Robbing banks used to be about busting into physical locations with Thompsons and and forcing employees to pack cash into burlap sacks. Nowadays, it’s about hacking into a banks computers and picking off hunks of cash over the course of several months. That’s exactly what happened to more than 100 banks in about 30 countries in what has been called potentially the largest bank heist ever.

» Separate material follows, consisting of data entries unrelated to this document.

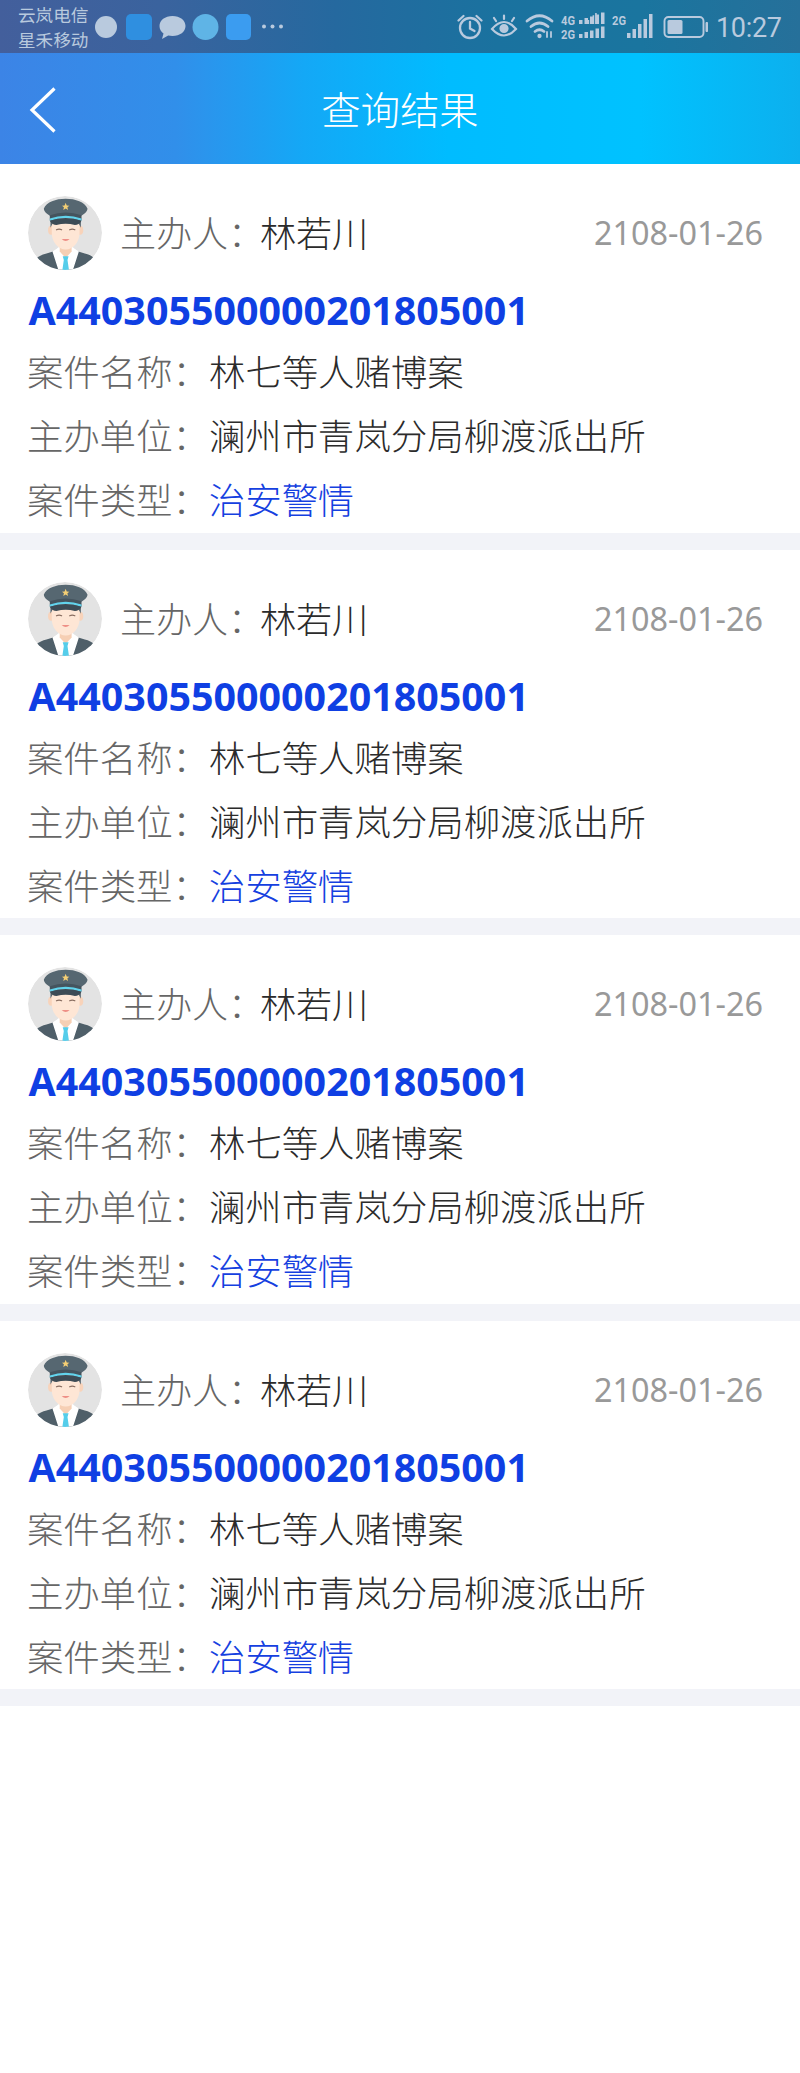
<!DOCTYPE html>
<html lang="zh-CN">
<head>
<meta charset="utf-8">
<title>查询结果</title>
<link rel="stylesheet" href="https://fonts.googleapis.com/css2?family=Noto+Sans+SC:wght@300..700&amp;family=Noto+Sans:wght@400;700&amp;family=Roboto:wght@400;700&amp;display=swap">
<style>
:root {
  --page: #ffffff;
  --divider: #f2f3f8;
  --label: #666666;
  --value: #2b2b2b;
  --date: #999999;
  --case-blue: #0f3fe3;
  --type-blue: #1540e0;
  --status-ink: #b9cade;
}
* { margin: 0; padding: 0; box-sizing: border-box; }
html, body { width: 800px; height: 2073px; overflow: hidden; background: var(--page); }
body { position: relative; font-family: "Noto Sans SC", sans-serif; font-weight: 350; }
.symbols { position: absolute; width: 0; height: 0; }

.status-bar {
  position: absolute; left: 0; top: 0; width: 800px; height: 53px;
  background: linear-gradient(90deg, #435f9c 0%, #3a639e 20%, #25699f 42%, #1a729f 62%, #1a759f 80%, #26709a 100%);
}
.status-bar svg { display: block; }
.carrier { font: 400 17.6px "Noto Sans SC", sans-serif; fill: var(--status-ink); }
.network { font: 700 13px "Roboto", sans-serif; fill: var(--status-ink); }
.clock { font: 400 27px "Roboto", sans-serif; fill: var(--status-ink); }

.header {
  position: absolute; left: 0; top: 53px; width: 800px; height: 111px;
  background: linear-gradient(90deg, #3c84e6 0%, #318fea 22%, #14a8f6 38%, #00bcff 56%, #00c2ff 80%, #0cb0ee 100%);
}
.header h1 {
  position: absolute; left: 0; top: 27px; width: 800px; text-align: center;
  font-size: 39.4px; line-height: 56px; font-weight: 350; color: #fff;
}
.back { position: absolute; left: 24px; top: 31px; width: 40px; height: 52px; }

.results { position: absolute; left: 0; top: 164px; width: 800px; list-style: none; }
.case { position: relative; height: 385.5px; border-bottom: 17.5px solid var(--divider); background: var(--page); }
.case > * { position: absolute; white-space: nowrap; line-height: 50px; }
.avatar { left: 28px; top: 32px; width: 74px; height: 74px; }
.handler-label { left: 120px; top: 42px; font-size: 36px; color: var(--label); }
.handler { left: 260px; top: 42px; font-size: 36px; color: var(--value); }
.date { right: 37px; top: 43px; font: 400 32.4px/50px "Noto Sans", sans-serif; color: var(--date); }
.case-number { left: 28.5px; top: 121px; font: 700 39.4px/50px "Noto Sans", sans-serif; color: var(--case-blue); }
.field { left: 27px; font-size: 36.4px; color: var(--label); }
.field b { font-weight: inherit; color: var(--value); }
.field .type { color: var(--type-blue); }
.name { top: 181px; }
.unit { top: 245px; }
.kind { top: 309px; }
</style>
</head>
<body>

<svg class="symbols" aria-hidden="true">
  <defs>
    <clipPath id="avatar-clip"><circle cx="28" cy="28" r="28"/></clipPath>
    <symbol id="officer" viewBox="0 0 56 56">
      <g clip-path="url(#avatar-clip)">
        <circle cx="28" cy="28" r="28" fill="#e3e3e3"/>
        <path d="M3 56C3 48 8 45 14 43.500L22 41H35L43 43.500C49 45 53 48 53 56Z" fill="#4f5f69"/>
        <path d="M20 41.500L28.500 56L37 41.500L33 38H24Z" fill="#ffffff"/>
        <path d="M18.500 42L22 40L28.500 48L35 40L38.500 42L34 56H23Z" fill="#ffffff"/>
        <path d="M24 36H33V42L28.500 47L24 42Z" fill="#f6cfb4"/>
        <ellipse cx="17.500" cy="26" rx="2.300" ry="3.400" fill="#f8d3ba"/>
        <ellipse cx="39.500" cy="26" rx="2.300" ry="3.400" fill="#f8d3ba"/>
        <path d="M18 17H39V28C39 35 34 40.500 28.500 40.500S18 35 18 28Z" fill="#fee6d5"/>
        <path d="M17 17H40V24L38 20H19L17 24Z" fill="#59656d"/>
        <path d="M21.500 25.600Q23.500 24.500 25.500 25.600M31.500 25.600Q33.500 24.500 35.500 25.600" fill="none" stroke="#8a6f62" stroke-width=".8" stroke-linecap="round"/>
        <path d="M25.500 32.500Q28.500 35.500 31.500 32.500Z" fill="#ee8f86"/>
        <path d="M12 9.500C14 4.500 21 2 28.500 2S43 4.500 45 9.500C45 12 42.500 13.500 40.500 15H16.500C14.500 13.500 12 12 12 9.500Z" fill="#566771"/>
        <path d="M16.500 14.500Q28.500 10.500 40.500 14.500V18.500Q28.500 14.500 16.500 18.500Z" fill="#45545e"/>
        <path d="M16.500 17Q28.500 13 40.500 17V18.700Q28.500 14.700 16.500 18.700Z" fill="#62d3ec"/>
        <path d="M16.500 18.700Q28.500 14.700 40.500 18.700Q38.500 22 35.500 22Q28.500 20 21.500 22Q18.500 22 16.500 18.700Z" fill="#3d4b55"/>
        <path d="M28.500 5.200L29.300 7.100L31.300 7.300L29.800 8.600L30.300 10.600L28.500 9.500L26.700 10.600L27.200 8.600L25.700 7.300L27.700 7.100Z" fill="#f5cf74"/>
        <path d="M26.300 45.500H30.700L29.900 48.500L31 56H26L27.100 48.500Z" fill="#55cdea"/>
      </g>
    </symbol>
    <symbol id="signal" viewBox="0 0 26 24">
      <path d="M0 19h3.500v5H0zM5.500 15h3.500v9H5.500zM11 10h3.500v14H11zM16.500 5h3.500v19h-3.500zM22 0h3.500v24H22z" fill="#b9cade"/>
    </symbol>
  </defs>
</svg>

<div class="status-bar">
  <svg width="800" height="53" viewBox="0 0 800 53">
    <text class="carrier" x="18" y="22">云岚电信</text>
    <text class="carrier" x="18" y="46.500">星禾移动</text>
    <g class="notifications">
      <circle cx="106" cy="27" r="11" fill="#b9cade"/>
      <rect x="126" y="14" width="26" height="26" rx="5" fill="#2f8fe0"/>
      <path d="M172.500 16c7.500 0 13 4.300 13 10s-5.500 10-13 10c-1.500 0-3-.2-4.300-.5L162 39l1.500-5.500c-2.500-1.800-4-4.500-4-7.500 0-5.700 5.500-10 13-10z" fill="#b9cade"/>
      <circle cx="205.500" cy="27" r="13" fill="#5fb4e6"/>
      <rect x="226" y="14" width="25" height="26" rx="5" fill="#3b9cf0"/>
      <g fill="#b9cade"><circle cx="264" cy="26.500" r="2"/><circle cx="272.500" cy="26.500" r="2"/><circle cx="281" cy="26.500" r="2"/></g>
    </g>
    <g class="alarm" fill="none" stroke="#b9cade" stroke-width="2.300" stroke-linecap="round">
      <circle cx="470" cy="28" r="10"/>
      <path d="M470 22v6.500l4.500 2.500M458.500 20.500l5-4.500M481.500 20.500l-5-4.500"/>
    </g>
    <g class="eye-comfort" fill="none" stroke="#b9cade" stroke-width="2.200" stroke-linecap="round">
      <path d="M492 29q12-14 24 0q-12 13-24 0z"/>
      <circle cx="504" cy="28.500" r="3.500" fill="#b9cade"/>
      <path d="M504 19v-3.500M496 21l-2-3M512 21l2-3"/>
    </g>
    <g class="wifi" fill="none" stroke="#b9cade" stroke-width="2.800" stroke-linecap="round">
      <path d="M527 21q12.500-10.500 25 0M531 26.500q8.500-7 17 0M535 31.500q4.500-3.500 9 0"/>
      <circle cx="539.500" cy="36" r="1.400" fill="#b9cade" stroke-width="1.500"/>
      <path d="M547 37v-5M551 32v5" stroke-width="1.800"/>
    </g>
    <text class="network" x="561" y="24.500" textLength="14" lengthAdjust="spacingAndGlyphs">4G</text>
    <text class="network" x="561" y="38.500" textLength="14" lengthAdjust="spacingAndGlyphs">2G</text>
    <use href="#signal" x="578" y="13" width="26" height="11" preserveAspectRatio="none"/>
    <g fill="#b9cade">
      <path d="M579 20h3.500v4H579zM584.500 18h3.500v6h-3.500zM590 16.500h3.500V24H590zM595.500 14.500h3.500V24h-3.500zM601 12.500h3.500V24H601z"/>
      <path d="M579 34h3.500v4H579zM584.500 32h3.500v6h-3.500zM590 30.500h3.500V38H590zM595.500 28.500h3.500V38h-3.500zM601 26.500h3.500V38H601z"/>
    </g>
    <text class="network" x="612" y="24.500" textLength="14" lengthAdjust="spacingAndGlyphs">2G</text>
    <use href="#signal" x="627" y="14" width="26" height="24"/>
    <g class="battery">
      <rect x="664.500" y="17" width="39" height="20" rx="4" fill="none" stroke="#b9cade" stroke-width="1.900"/>
      <rect x="667.500" y="20" width="15" height="14" rx="1.500" fill="#b9cade"/>
      <path d="M706 22.500h1.500v9H706z" fill="#b9cade" stroke="#b9cade"/>
    </g>
    <text class="clock" x="716" y="37" textLength="66">10:27</text>
  </svg>
</div>

<header class="header">
  <svg class="back" viewBox="0 0 40 52" role="img" aria-label="返回"><path d="M30.500 4.500L8 26L30.500 47.500" fill="none" stroke="#fff" stroke-width="3.200"/></svg>
  <h1>查询结果</h1>
</header>

<ul class="results">
  <li class="case">
    <svg class="avatar" aria-hidden="true"><use href="#officer" width="74" height="74"/></svg>
    <span class="handler-label">主办人：</span><span class="handler">林若川</span>
    <time class="date">2108-01-26</time>
    <h2 class="case-number">A440305500000201805001</h2>
    <p class="field name">案件名称：<b>林七等人赌博案</b></p>
    <p class="field unit">主办单位：<b>澜州市青岚分局柳渡派出所</b></p>
    <p class="field kind">案件类型：<b class="type">治安警情</b></p>
  </li>
  <li class="case">
    <svg class="avatar" aria-hidden="true"><use href="#officer" width="74" height="74"/></svg>
    <span class="handler-label">主办人：</span><span class="handler">林若川</span>
    <time class="date">2108-01-26</time>
    <h2 class="case-number">A440305500000201805001</h2>
    <p class="field name">案件名称：<b>林七等人赌博案</b></p>
    <p class="field unit">主办单位：<b>澜州市青岚分局柳渡派出所</b></p>
    <p class="field kind">案件类型：<b class="type">治安警情</b></p>
  </li>
  <li class="case">
    <svg class="avatar" aria-hidden="true"><use href="#officer" width="74" height="74"/></svg>
    <span class="handler-label">主办人：</span><span class="handler">林若川</span>
    <time class="date">2108-01-26</time>
    <h2 class="case-number">A440305500000201805001</h2>
    <p class="field name">案件名称：<b>林七等人赌博案</b></p>
    <p class="field unit">主办单位：<b>澜州市青岚分局柳渡派出所</b></p>
    <p class="field kind">案件类型：<b class="type">治安警情</b></p>
  </li>
  <li class="case">
    <svg class="avatar" aria-hidden="true"><use href="#officer" width="74" height="74"/></svg>
    <span class="handler-label">主办人：</span><span class="handler">林若川</span>
    <time class="date">2108-01-26</time>
    <h2 class="case-number">A440305500000201805001</h2>
    <p class="field name">案件名称：<b>林七等人赌博案</b></p>
    <p class="field unit">主办单位：<b>澜州市青岚分局柳渡派出所</b></p>
    <p class="field kind">案件类型：<b class="type">治安警情</b></p>
  </li>
</ul>

</body>
</html>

In late 2013, an A.T.M. in Kiev started dispensing cash at seemingly random times of day. No one had put in a card or touched a button. Cameras showed that the piles of money had been swept up by customers who appeared lucky to be there at the right moment. But when a Russian cybersecurity firm, Kaspersky Lab, was called to Ukraine to investigate, it discovered that the errant machine was the least of the bank’s problems. The bank’s internal computers, used by employees who process daily transfers and conduct bookkeeping, had been penetrated by malware that allowed cybercriminals to record their every move. The malicious software lurked for months, sending back video feeds and images that told a criminal group — including Russians, Chinese and Europeans — how the bank conducted its daily routines, according to the investigators.